What to produce —
Skip any pictures. Repeat the data exactly, from its first line through the line that holds "absolute; left: 11px;", both included.

Start of Material provided

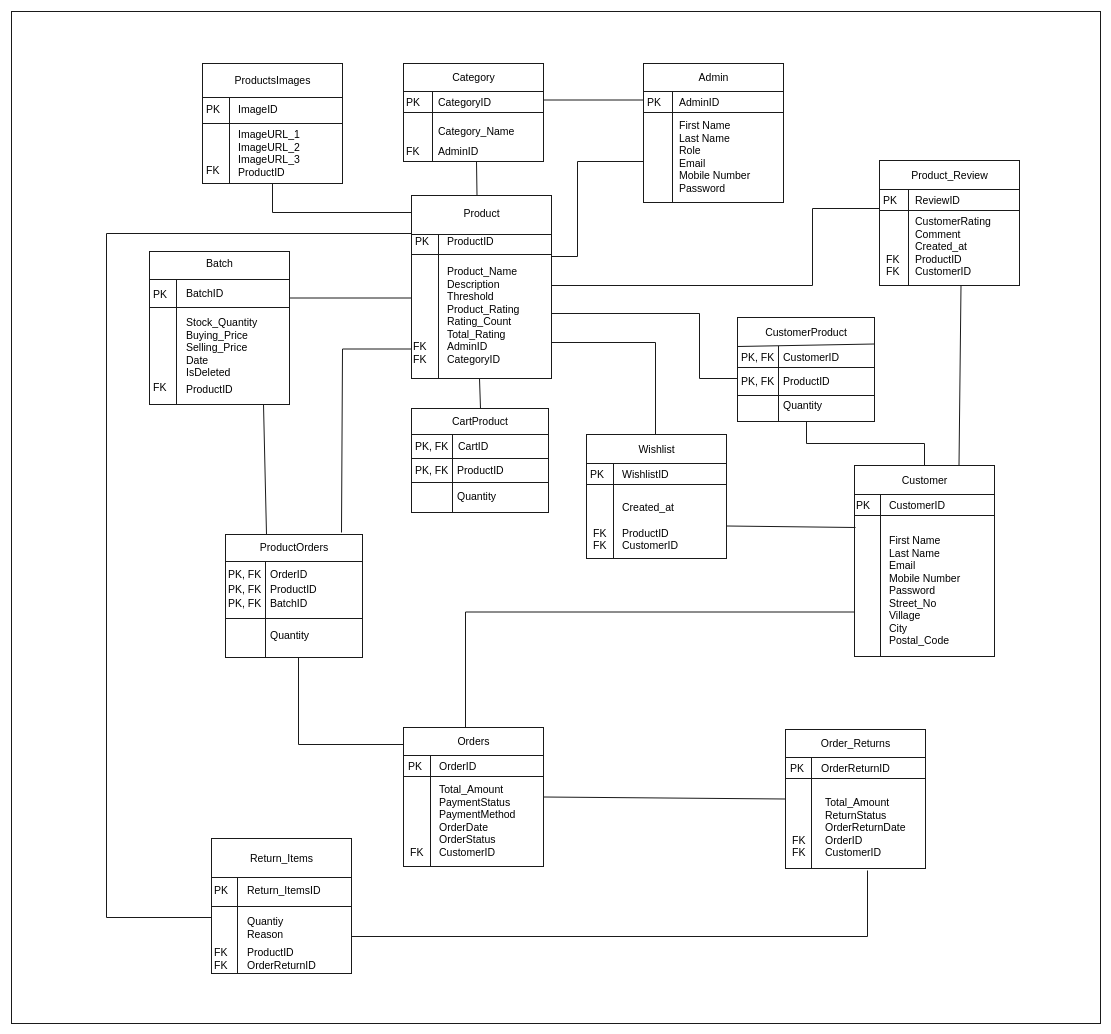
<!DOCTYPE html>
<html lang="en">
<head>
<meta charset="utf-8">
<title>Entity relationship diagram</title>
<style>
:root { --ink: #1a1a1a; --paper: #ffffff; --text: #000000; }
* { box-sizing: border-box; margin: 0; padding: 0; }
html, body { width: 1111px; height: 1034px; overflow: hidden; background: var(--paper); }
.diagram { position: relative; width: 1111px; height: 1034px; color: var(--text); font: 10.5px/12.5px "Liberation Sans", Arial, sans-serif; }
.frame { position: absolute; left: 11px; top: 11px; width: 1090px; height: 1013px; border: 1px solid var(--ink); }
.connectors { position: absolute; left: 0; top: 0; fill: none; stroke: var(--ink); stroke-width: 1; }
.entity { position: absolute; display: flex; flex-direction: column; border: 1px solid var(--ink); width: 141px; }
.entity::after { content: ""; position: absolute; left: var(--divider); top: var(--head); bottom: 0; border-left: 1px solid var(--ink); }
.entity h2 { flex: none; height: var(--head); display: flex; align-items: center; justify-content: center; font: inherit; }
.entity ul { flex: none; list-style: none; display: flex; flex-direction: column; justify-content: center; border-top: 1px solid var(--ink); height: var(--row); }
.entity ul:last-child { flex: 1; }
.entity .fields { justify-content: flex-start; padding-top: var(--pad); }
.entity li { display: grid; grid-template-columns: var(--name) 1fr; white-space: nowrap; }
.entity b { font-weight: normal; padding-left: var(--key); }
.entity span { grid-column: 2; }

#products-images { left: 202px; top: 63px; height: 121px; --head: 33px; --row: 26px; --divider: 26px; --key: 3px; --name: 35px; --pad: 4px; }
#products-images .key { padding-bottom: 2px; }
#products-images .fields b { position: relative; top: -2px; }
#category { left: 403px; top: 63px; height: 99px; --head: 27px; --row: 21px; --divider: 28px; --key: 2px; --name: 34px; --pad: 12px; }
#category .gap { margin-top: 7px; }
#admin { left: 643px; top: 63px; height: 140px; --head: 27px; --row: 21px; --divider: 28px; --key: 3px; --name: 35px; --pad: 6px; }
#product-review { left: 879px; top: 160px; height: 126px; --head: 28px; --row: 21px; --divider: 28px; --key: 3px; --name: 35px; --pad: 4px; }
#product-review .fields { --key: 6px; }
#product { left: 411px; top: 195px; height: 184px; --head: 38px; --row: 20px; --divider: 26px; --key: 3px; --name: 35px; --pad: 10px; }
#product h2 { padding-bottom: 4px; }
#product .key { padding-bottom: 6px; }
#product .fields { --key: 1px; }
#batch { left: 149px; top: 251px; height: 154px; --head: 27px; --row: 28px; --divider: 26px; --key: 3px; --name: 36px; --pad: 8px; }
#batch h2 { padding-bottom: 4px; }
#batch b { position: relative; top: 1px; }
#batch .fields b { top: -2px; }
#batch .gap { margin-top: 4px; }
#customer-product { left: 737px; top: 317px; width: 138px; height: 105px; --head: 28px; --row: 28px; --divider: 40px; --key: 3px; --name: 45px; }
#customer-product .key { height: 21px; border-top-color: transparent; }
#customer-product .quantity { padding-bottom: 6px; }
#cart-product { left: 411px; top: 408px; width: 138px; height: 105px; --head: 25px; --row: 24px; --divider: 40px; --key: 3px; --name: 45px; }
#cart-product .key { --name: 46px; }
#cart-product .quantity { padding-bottom: 3px; }
#wishlist { left: 586px; top: 434px; height: 125px; --head: 28px; --row: 21px; --divider: 26px; --key: 3px; --name: 35px; --pad: 16px; }
#wishlist .fields { --key: 6px; }
#wishlist .gap { margin-top: 13px; }
#customer { left: 854px; top: 465px; height: 192px; --head: 28px; --row: 21px; --divider: 25px; --key: 1px; --name: 34px; --pad: 18px; }
#product-orders { left: 225px; top: 534px; width: 138px; height: 124px; --head: 26px; --row: 57px; --divider: 39px; --key: 2px; --name: 44px; --pad: 6px; }
#product-orders h2 { padding-bottom: 2px; }
#product-orders .gap { margin-top: 2px; }
#product-orders .quantity { padding-bottom: 5px; }
#orders { left: 403px; top: 727px; height: 140px; --head: 27px; --row: 21px; --divider: 26px; --key: 4px; --name: 35px; --pad: 6px; }
#orders .fields { --key: 6px; }
#order-returns { left: 785px; top: 729px; height: 140px; --head: 27px; --row: 21px; --divider: 25px; --key: 4px; --name: 35px; --pad: 17px; }
#order-returns .fields { --key: 6px; --name: 39px; }
#return-items { left: 211px; top: 838px; height: 136px; --head: 38px; --row: 29px; --divider: 25px; --key: 2px; --name: 35px; --pad: 8px; }
#return-items .key { padding-bottom: 3px; }
#return-items .gap { margin-top: 6px; }
</style>
</head>
<body>
<main class="diagram">
  <div class="frame"></div>

  <svg class="connectors" width="1111" height="1034" viewBox="0 0 1111 1034" aria-hidden="true">
    <g transform="translate(.5 .5)">
      <path d="M272 183V212H411"/>
      <path d="M476 161L476.5 195"/>
      <path d="M543 99.5H643"/>
      <path d="M643 161H577V256H551"/>
      <path d="M879 208H812V285H551"/>
      <path d="M551 332V313H699V378H737"/>
      <path d="M551 342H655V434"/>
      <path d="M289 297.5H411"/>
      <path d="M411 233H106V917H211"/>
      <path d="M411 348.5H342L341 532"/>
      <path d="M263 404L266 534"/>
      <path d="M479 378L480 408"/>
      <path d="M806 421V443H924V465"/>
      <path d="M960.5 285L958.5 465"/>
      <path d="M726 525.5L855 527"/>
      <path d="M854 611.5H465V727"/>
      <path d="M298 657V744H403"/>
      <path d="M543 796.5L785 798.5"/>
      <path d="M867 870V936H351"/>
      <path d="M737 346L874 343.5"/>
    </g>
  </svg>

  <section class="entity" id="products-images">
    <h2>ProductsImages</h2>
    <ul class="key"><li><b>PK</b><span>ImageID</span></li></ul>
    <ul class="fields">
      <li><span>ImageURL_1</span></li>
      <li><span>ImageURL_2</span></li>
      <li><span>ImageURL_3</span></li>
      <li><b>FK</b><span>ProductID</span></li>
    </ul>
  </section>

  <section class="entity" id="category">
    <h2>Category</h2>
    <ul class="key"><li><b>PK</b><span>CategoryID</span></li></ul>
    <ul class="fields">
      <li><span>Category_Name</span></li>
      <li class="gap"><b>FK</b><span>AdminID</span></li>
    </ul>
  </section>

  <section class="entity" id="admin">
    <h2>Admin</h2>
    <ul class="key"><li><b>PK</b><span>AdminID</span></li></ul>
    <ul class="fields">
      <li><span>First Name</span></li>
      <li><span>Last Name</span></li>
      <li><span>Role</span></li>
      <li><span>Email</span></li>
      <li><span>Mobile Number</span></li>
      <li><span>Password</span></li>
    </ul>
  </section>

  <section class="entity" id="product-review">
    <h2>Product_Review</h2>
    <ul class="key"><li><b>PK</b><span>ReviewID</span></li></ul>
    <ul class="fields">
      <li><span>CustomerRating</span></li>
      <li><span>Comment</span></li>
      <li><span>Created_at</span></li>
      <li><b>FK</b><span>ProductID</span></li>
      <li><b>FK</b><span>CustomerID</span></li>
    </ul>
  </section>

  <section class="entity" id="product">
    <h2>Product</h2>
    <ul class="key"><li><b>PK</b><span>ProductID</span></li></ul>
    <ul class="fields">
      <li><span>Product_Name</span></li>
      <li><span>Description</span></li>
      <li><span>Threshold</span></li>
      <li><span>Product_Rating</span></li>
      <li><span>Rating_Count</span></li>
      <li><span>Total_Rating</span></li>
      <li><b>FK</b><span>AdminID</span></li>
      <li><b>FK</b><span>CategoryID</span></li>
    </ul>
  </section>

  <section class="entity" id="batch">
    <h2>Batch</h2>
    <ul class="key"><li><b>PK</b><span>BatchID</span></li></ul>
    <ul class="fields">
      <li><span>Stock_Quantity</span></li>
      <li><span>Buying_Price</span></li>
      <li><span>Selling_Price</span></li>
      <li><span>Date</span></li>
      <li><span>IsDeleted</span></li>
      <li class="gap"><b>FK</b><span>ProductID</span></li>
    </ul>
  </section>

  <section class="entity" id="customer-product">
    <h2>CustomerProduct</h2>
    <ul class="key"><li><b>PK, FK</b><span>CustomerID</span></li></ul>
    <ul><li><b>PK, FK</b><span>ProductID</span></li></ul>
    <ul class="quantity"><li><span>Quantity</span></li></ul>
  </section>

  <section class="entity" id="cart-product">
    <h2>CartProduct</h2>
    <ul class="key"><li><b>PK, FK</b><span>CartID</span></li></ul>
    <ul><li><b>PK, FK</b><span>ProductID</span></li></ul>
    <ul class="quantity"><li><span>Quantity</span></li></ul>
  </section>

  <section class="entity" id="wishlist">
    <h2>Wishlist</h2>
    <ul class="key"><li><b>PK</b><span>WishlistID</span></li></ul>
    <ul class="fields">
      <li><span>Created_at</span></li>
      <li class="gap"><b>FK</b><span>ProductID</span></li>
      <li><b>FK</b><span>CustomerID</span></li>
    </ul>
  </section>

  <section class="entity" id="customer">
    <h2>Customer</h2>
    <ul class="key"><li><b>PK</b><span>CustomerID</span></li></ul>
    <ul class="fields">
      <li><span>First Name</span></li>
      <li><span>Last Name</span></li>
      <li><span>Email</span></li>
      <li><span>Mobile Number</span></li>
      <li><span>Password</span></li>
      <li><span>Street_No</span></li>
      <li><span>Village</span></li>
      <li><span>City</span></li>
      <li><span>Postal_Code</span></li>
    </ul>
  </section>

  <section class="entity" id="product-orders">
    <h2>ProductOrders</h2>
    <ul class="fields">
      <li><b>PK, FK</b><span>OrderID</span></li>
      <li class="gap"><b>PK, FK</b><span>ProductID</span></li>
      <li class="gap"><b>PK, FK</b><span>BatchID</span></li>
    </ul>
    <ul class="quantity"><li><span>Quantity</span></li></ul>
  </section>

  <section class="entity" id="orders">
    <h2>Orders</h2>
    <ul class="key"><li><b>PK</b><span>OrderID</span></li></ul>
    <ul class="fields">
      <li><span>Total_Amount</span></li>
      <li><span>PaymentStatus</span></li>
      <li><span>PaymentMethod</span></li>
      <li><span>OrderDate</span></li>
      <li><span>OrderStatus</span></li>
      <li><b>FK</b><span>CustomerID</span></li>
    </ul>
  </section>

  <section class="entity" id="order-returns">
    <h2>Order_Returns</h2>
    <ul class="key"><li><b>PK</b><span>OrderReturnID</span></li></ul>
    <ul class="fields">
      <li><span>Total_Amount</span></li>
      <li><span>ReturnStatus</span></li>
      <li><span>OrderReturnDate</span></li>
      <li><b>FK</b><span>OrderID</span></li>
      <li><b>FK</b><span>CustomerID</span></li>
    </ul>
  </section>

  <section class="entity" id="return-items">
    <h2>Return_Items</h2>
    <ul class="key"><li><b>PK</b><span>Return_ItemsID</span></li></ul>
    <ul class="fields">
      <li><span>Quantiy</span></li>
      <li><span>Reason</span></li>
      <li class="gap"><b>FK</b><span>ProductID</span></li>
      <li><b>FK</b><span>OrderReturnID</span></li>
    </ul>
  </section>
</main>
</body>
</html>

End of Material provided

Solved exercise —
<!DOCTYPE html>
<html lang="en">
<head>
<meta charset="utf-8">
<title>Entity relationship diagram</title>
<style>
:root { --ink: #1a1a1a; --paper: #ffffff; --text: #000000; }
* { box-sizing: border-box; margin: 0; padding: 0; }
html, body { width: 1111px; height: 1034px; overflow: hidden; background: var(--paper); }
.diagram { position: relative; width: 1111px; height: 1034px; color: var(--text); font: 10.5px/12.5px "Liberation Sans", Arial, sans-serif; }
.frame { position: absolute; left: 11px; top: 11px; width: 1090px; height: 1013px; border: 1px solid var(--ink); }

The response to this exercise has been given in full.